Canada played a role in resolving Suez Crisis 1956
St. Lawrence Seaway started construction 1954
Introduced equalization payments to distribute federal taxes to provincial governments 1956
Introduced universal old age pensions
Provided funds for hospital insurance
Created Canada Council 1956

Education:
BA - St. Charles Seminary, Sherbrooke, Quebec
LL.L - Laval University, Quebec City, Quebec

Professional Background:
Corporate and constitutional lawyer
Law Professor
President of the Canadian Bar Association 1930- 1932
Counsel, Rowell-Sirois Commission on Dominion-Provincial Relation

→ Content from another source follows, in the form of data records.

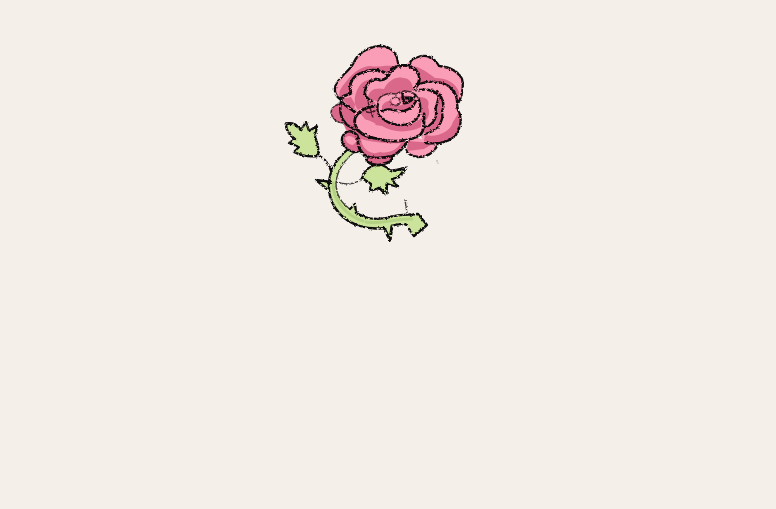
<!DOCTYPE html>
<html lang="en">
<head>
<meta charset="utf-8">
<title>Rose</title>
<style>
:root {
  --paper: #f4f0e9;
  --ink: #0b0809;
  --petal: #fa9db6;
  --petal-shade: #d9688a;
  --leaf: #cbe39b;
  --leaf-shade: #b5d184;
}
html, body { margin: 0; height: 100%; overflow: hidden; background: var(--paper); }
.canvas { display: block; width: 776px; height: 509px; background: var(--paper); }
.petal { fill: var(--petal); }
.shade { fill: var(--petal-shade); }
.leaf { fill: var(--leaf); }
.leaf-shade { fill: none; stroke: var(--leaf-shade); stroke-width: 3; stroke-linecap: round; }
.ink { fill: none; stroke: var(--ink); stroke-width: 2.3; stroke-linecap: round; stroke-linejoin: round; }
.fine { stroke-width: 1.4; opacity: .75; }
.bold { stroke-width: 2.8; }
.speck { fill: var(--ink); opacity: .45; }
</style>
</head>
<body>
<svg class="canvas" viewBox="0 0 776 509" role="img" aria-label="Hand-drawn pink rose with a curved thorny green stem">
  <defs>
    <filter id="crayon" filterUnits="userSpaceOnUse" x="270" y="30" width="210" height="225">
      <feTurbulence type="fractalNoise" baseFrequency=".4" numOctaves="2" seed="7" result="grain"/>
      <feDisplacementMap in="SourceGraphic" in2="grain" scale="2.6" xChannelSelector="R" yChannelSelector="G" result="rough"/>
      <feColorMatrix in="grain" type="matrix" values="0 0 0 0 0  0 0 0 0 0  0 0 0 0 0  0 0 7 0 -2" result="gaps"/>
      <feComposite in="rough" in2="gaps" operator="in"/>
    </filter>
    <path id="stem-shape" d="M347 150C332 163 328 178 329 190C331 208 343 221 360 226C369 229 376 229 384 228L390 240L392 226C398 223 403 224 408 226L414 236L427 225L418 214C410 215 402 214 394 216C385 219 374 220 365 217L356 213L355 204L350 209C341 203 336 195 336 183C337 170 344 160 356 151Z"/>
    <path id="left-leaf" d="M318 156C309 157 300 155 294 152L299 147L289 143L295 139C289 135 286 130 286 124C292 122 297 125 301 130L306 122L309 131L317 126L315 137C318 143 319 149 318 156Z"/>
    <path id="right-leaf" d="M362 178C365 169 372 164 380 164C385 166 388 168 391 171L406 168L399 177L392 179L398 187L387 184L386 194L379 188L370 191L371 184Z"/>
    <path id="petal-top-left" d="M340 99C333 94 333 85 341 78C345 72 350 70 353 64C358 52 370 46 382 46C391 47 397 53 398 63L404 98Z"/>
    <path id="petal-top-right" d="M399 68C408 65 410 59 418 57C426 54 434 57 439 66C448 67 458 71 462 79C464 87 462 95 459 102L420 108Z"/>
    <path id="petal-right" d="M418 84C433 79 448 82 454 92C459 99 456 104 458 110C463 118 460 128 456 135C448 143 439 144 425 143L410 120Z"/>
    <path id="petal-low-right" d="M410 136L438 143C434 153 428 157 418 157C412 156 407 154 406 149Z"/>
    <path id="petal-bottom" d="M358 134C356 143 360 153 367 157C366 163 375 167 383 164C390 163 393 159 393 156C400 152 404 147 406 140Z"/>
    <path id="petal-left" d="M344 104C338 103 331 107 331 113C332 119 337 123 343 123L347 132C341 135 340 142 345 147C350 152 357 153 362 150L368 120Z"/>
    <path id="petal-mid-left" d="M355 112C347 106 340 103 341 98C345 94 350 95 351 93C348 83 353 75 364 72C373 68 383 71 389 75L410 118L380 136C367 138 354 130 355 118Z"/>
    <path id="petal-mid-top" d="M366 100C361 92 365 82 376 79C381 81 385 80 388 76C393 65 407 62 416 70C422 77 419 85 414 89L410 108Z"/>
    <path id="petal-mid-right" d="M408 95C417 88 431 88 438 95C440 101 434 106 436 111C437 120 431 126 422 128L400 120Z"/>
    <path id="petal-front" d="M355 118C353 128 361 136 374 138C390 143 411 142 421 134C425 129 424 121 424 114L374 106C368 107 359 110 355 118Z"/>
    <path id="heart" d="M378 104C377 96 387 92 396 94C405 88 416 92 419 100C422 110 420 119 411 123C400 128 384 123 379 115C376 112 377 108 378 104Z"/>
  </defs>

  <g id="stem">
    <use href="#stem-shape" class="leaf"/>
    <path class="leaf-shade" d="M333 183C333 200 345 215 363 221M366 222C383 225 395 218 412 219"/>
    <path class="leaf" d="M316 180L331 182L329 191Z"/>
    <use href="#left-leaf" class="leaf"/>
    <use href="#right-leaf" class="leaf"/>
    <g filter="url(#crayon)">
      <path class="ink" d="M347 150C332 163 328 178 329 190C331 208 343 221 360 226C369 229 376 229 384 228L390 240L392 226C398 223 403 224 407 225M409 229L414 236L427 225L418 214C410 215 402 214 394 216C385 219 374 220 365 217L356 213L355 204L350 209"/>
      <path class="ink fine" d="M350 209C341 203 336 195 336 183C337 170 344 160 356 151"/>
      <path class="ink" d="M331 182L316 180L328 190M317 155C324 157 329 164 331 171"/>
      <path class="ink fine" d="M337 182C345 185 356 185 362 178M405 200L407 213"/>
      <use href="#left-leaf" class="ink"/>
      <use href="#right-leaf" class="ink"/>
      <path class="ink bold" d="M286 124C292 122 297 125 301 130M387 184L386 194L379 188M391 171L406 168L399 177M384 228L390 240L392 226"/>
    </g>
  </g>

  <g id="petals">
    <use href="#petal-top-left" class="petal"/>
    <path class="shade" d="M340 98C337 90 344 85 349 78C355 72 360 67 370 66C379 68 387 64 397 67L392 76C380 67 364 69 355 77C349 83 351 91 350 95Z"/>
    <use href="#petal-top-right" class="petal"/>
    <path class="shade" d="M412 66C421 67 428 73 435 78C446 78 455 82 459 92L458 102C451 86 437 80 419 84Z"/>
    <use href="#petal-low-right" class="petal"/>
    <path class="shade" d="M408 141L434 143L424 149L407 151Z"/>
    <use href="#petal-right" class="petal"/>
    <path class="shade" d="M459 112C463 123 458 135 449 140C440 145 430 143 424 141L425 135C437 138 450 132 453 122Z"/>
    <path class="shade" d="M437 91C445 96 446 105 442 112C444 122 437 131 424 133L424 127C434 125 437 119 436 110C434 104 440 101 437 91Z"/>
    <use href="#petal-left" class="shade"/>
    <path class="petal" d="M345 138C349 134 354 137 357 141L353 145C349 145 346 142 345 138Z"/>
    <use href="#petal-bottom" class="shade"/>
    <path class="petal" d="M361 139C372 142 387 144 401 143C397 150 388 154 380 152C371 156 362 149 361 139Z"/>
    <use href="#petal-mid-left" class="petal"/>
    <path class="shade" d="M358 110C352 103 355 91 361 84C367 78 375 79 381 78C371 82 365 88 366 97L376 103C370 106 362 107 358 110Z"/>
    <path class="shade" d="M342 99L351 97L355 104L354 111Z"/>
    <use href="#petal-mid-top" class="petal"/>
    <path class="shade" d="M368 98C368 90 376 87 384 89C388 81 396 76 403 78C410 78 413 84 413 90L407 96C397 91 385 93 379 102Z"/>
    <use href="#petal-mid-right" class="petal"/>
    <path class="shade" d="M419 97C427 97 430 101 428 107C431 114 428 120 422 123Z"/>
    <use href="#petal-front" class="petal"/>
    <path class="shade" d="M360 113C365 106 372 106 378 105C376 114 383 122 394 124C406 128 417 123 422 117L421 127C409 133 393 133 382 126L369 124Z"/>
    <path class="petal" d="M359 120C365 118 371 121 376 124C371 129 363 128 359 120Z"/>
    <use href="#heart" class="petal"/>
    <path class="shade" d="M382 106C386 99 393 101 398 98C404 94 412 95 416 101C414 108 406 111 397 110C390 109 386 108 382 112Z"/>
    <path class="petal" d="M391 101C395 97 400 99 403 104C399 107 394 106 391 101Z"/>
  </g>

  <g id="petal-outlines" filter="url(#crayon)">
    <path class="ink" d="M340 99C333 94 333 85 341 78C345 72 350 70 353 64C358 52 370 46 382 46C391 47 397 53 398 63"/>
    <path class="ink" d="M409 65C411 59 414 58 418 57C426 54 434 57 439 66C448 67 458 71 462 79C464 87 462 95 459 102"/>
    <path class="ink" d="M419 84C433 79 448 82 454 92C459 99 456 104 458 110C463 118 460 128 456 135C448 143 439 144 425 143"/>
    <path class="ink" d="M438 144C434 153 428 157 418 157C412 156 407 154 406 150"/>
    <path class="ink bold" d="M358 138C357 145 360 153 367 157C366 163 375 167 383 164C390 163 393 159 393 156C400 152 404 147 408 141"/>
    <path class="ink" d="M366 156C373 159 383 158 393 156"/>
    <path class="ink fine" d="M341 104C336 104 331 107 331 113C332 119 337 123 343 123"/>
    <path class="ink" d="M347 132C341 135 340 142 345 147C350 152 355 153 359 151M346 132C350 130 354 132 358 136"/>
    <path class="ink bold" d="M355 112C347 106 340 103 341 98C345 94 350 95 351 93C348 83 353 75 364 72C373 68 383 71 389 75"/>
    <path class="ink" d="M341 101C339 110 341 119 347 125L356 130"/>
    <path class="ink bold" d="M372 101C361 98 363 83 376 79C381 81 385 80 388 76C393 65 407 62 416 70C422 77 419 85 414 89"/>
    <path class="ink" d="M391 69C399 64 408 64 416 70"/>
    <path class="ink" d="M416 91C425 88 434 90 438 95C440 101 434 106 436 111C437 120 431 126 424 127"/>
    <path class="ink" d="M437 91C443 98 445 105 442 112C444 122 437 131 425 134"/>
    <path class="ink bold" d="M374 106C368 107 359 110 355 118C353 128 361 136 374 138C390 143 411 142 421 134C425 129 424 121 424 114"/>
    <path class="ink fine" d="M363 108C366 114 371 113 375 111M368 102L373 117"/>
    <path class="ink" d="M378 104C376 111 379 115 381 117C386 123 400 128 411 123C420 119 422 110 419 100"/>
    <path class="ink fine" d="M378 104C377 96 387 92 396 94C405 88 416 92 419 100"/>
    <path class="ink" d="M382 111C390 107 393 111 399 111C408 112 414 106 416 101"/>
    <path class="ink fine" d="M391 104C388 98 397 95 400 100C402 105 395 107 391 104"/>
    <path class="ink bold" d="M402 94L404 103C409 103 414 99 415 95M404 98L411 98"/>
  </g>

  <g id="specks" class="speck">
    <circle cx="437" cy="161" r=".7"/>
    <circle cx="438" cy="163" r=".6"/>
    <circle cx="407" cy="203" r=".6"/>
  </g>
</svg>
</body>
</html>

Political Career of Louis St. Laurent
:
In 1941 at the request of Mackenzie King, Louis agreed to be Minister of Justice until World War II was over.
First elected to the House of Commons in a by-election in 1942
Minister of Justice and Attorney General of Canada 1941 - 1946, 1948
Secretary of State for External Affairs 1946 -1948
Elected Leader of the Liberal Party of Canada 1948
St. Laurent was sworn in as Prime Minister of Canada 1948
Liberals won general elections of 1949 and 1953
Leader of the Opposition 1957 - 1958
Louis St. Laurent resigned as Leader of the Liberal Party of Canada